Children’s Day History: Origin and Background
20th November marks the anniversary of the “Declaration of the Rights of the Child” that was adopted by the UN General Assembly in 1959. Furthermore, in 1989, on the same day, the Convention on the Rights of the child was signed. The main motive behind this convention was to promote child welfare and communal exchange between them all over the world. In India, Children’s Day was first celebrated in 1964 after Pt. Jawaharlal Nehru’s death. Nehru’s birth anniversary is commemorated as Children’s Day on 14th November every year.
Nehru was extremely fond of children and considered them to be the nation’s future. Nehru also played a significant role in the long freedom struggle to get India independent. Moreover, Nehru became India’s first Prime Minister after India achieved its independence. Hence, 14th November is not only commemorated as Children’s day, it also pays a tribute to the great and eminent politician and leader who fought for India’s independence. The occasion is marked by various cultural programs and events organized by schools and educational institutions across India.
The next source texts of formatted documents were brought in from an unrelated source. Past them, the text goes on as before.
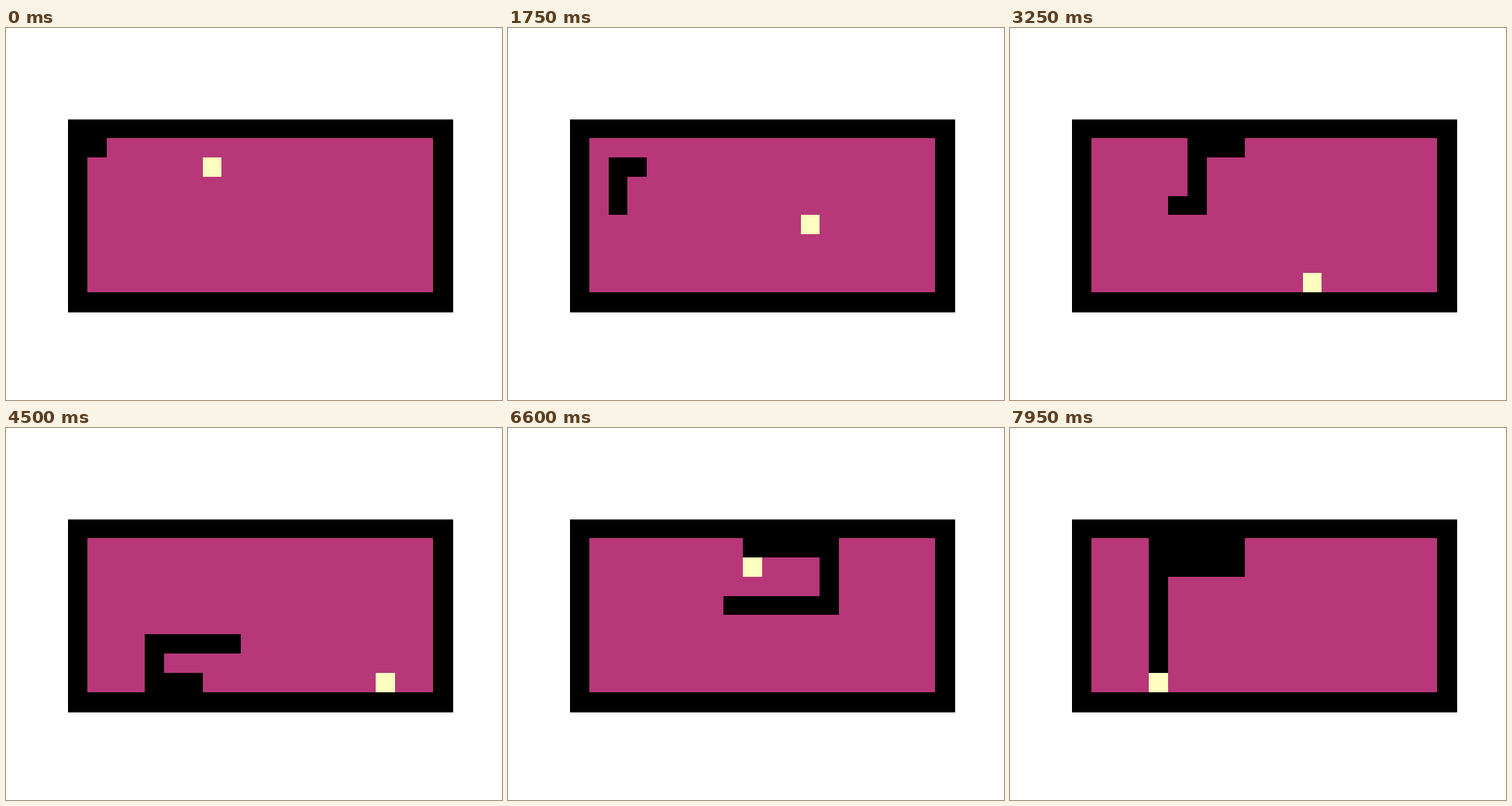
Animation, 640 px wide and 480 px high, one loop 8 s. Source, as an HTML page with a canvas:

```html
<!DOCTYPE html>
<html lang="en">
<head>
<meta charset="utf-8">
<title>Snake</title>
<style>
  html, body { margin: 0; width: 100%; height: 100%; overflow: hidden; background: #fff; }
  canvas { display: block; }
</style>
</head>
<body>
<canvas id="stage" width="640" height="480"></canvas>
<script>
const ctx = document.getElementById('stage').getContext('2d');
const STEP_MS = 50, STEPS = 160, CELL = 24.8;
const WALL = '#000', FLOOR = '#b73779', FOOD = '#fcfdbf';

// Stops in visiting order; a third entry marks a detour without food.
const stops = [
  [7, 2], [16, 4], [2, 2], [12, 5], [3, 4], [6, 1], [12, 8], [4, 6], [16, 8],
  [18, 5], [8, 6], [7, 4, 'detour'], [13, 1], [9, 2], [1, 1], [8, 2, 'detour'], [4, 8]
];

// The head moves sideways first, then up or down, one cell per step.
const path = [[1, 1]];
const meals = [];
for (const [col, row, detour] of stops) {
  let [x, y] = path[path.length - 1];
  while (x !== col || y !== row) {
    if (x !== col) x += Math.sign(col - x);
    else y += Math.sign(row - y);
    path.push([x, y]);
  }
  if (!detour) meals.push({ step: path.length - 1, cell: [col, row] });
}

const edgeX = col => Math.round(80 + CELL * col);
const edgeY = row => Math.round(117.4 + CELL * row);

function fillCells(col, row, cols, rows, color) {
  const x = edgeX(col), y = edgeY(row);
  ctx.fillStyle = color;
  ctx.fillRect(x, y, edgeX(col + cols) - x, edgeY(row + rows) - y);
}

function draw(step) {
  ctx.fillStyle = '#fff';
  ctx.fillRect(0, 0, 640, 480);
  ctx.fillStyle = WALL;
  ctx.fillRect(80, 118, 497, 249);
  fillCells(1, 1, 18, 8, FLOOR);

  const eaten = meals.filter(meal => meal.step <= step).length;
  const body = path.slice(Math.max(0, step - eaten), step + 1);
  for (const [col, row] of body) fillCells(col, row, 1, 1, WALL);
  fillCells(...meals[eaten].cell, 1, 1, FOOD);
}

function tick() {
  draw(Math.floor(performance.now() / STEP_MS) % STEPS);
  requestAnimationFrame(tick);
}
tick();
</script>
</body>
</html>
```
The occasion is celebrated throughout India with immense fun, fervor and enthusiasm. Students are encouraged to participate in various activities, such as singing, dancing, story telling, elocution, painting, art and crafts, and so on. It gives all the children of India to enjoy the freedom of childhood. Many Non-Governmental Organizations (NGOs) also organize programs for the poor and deprived children. These days, a number of special programs are aired on the television and radio for kids.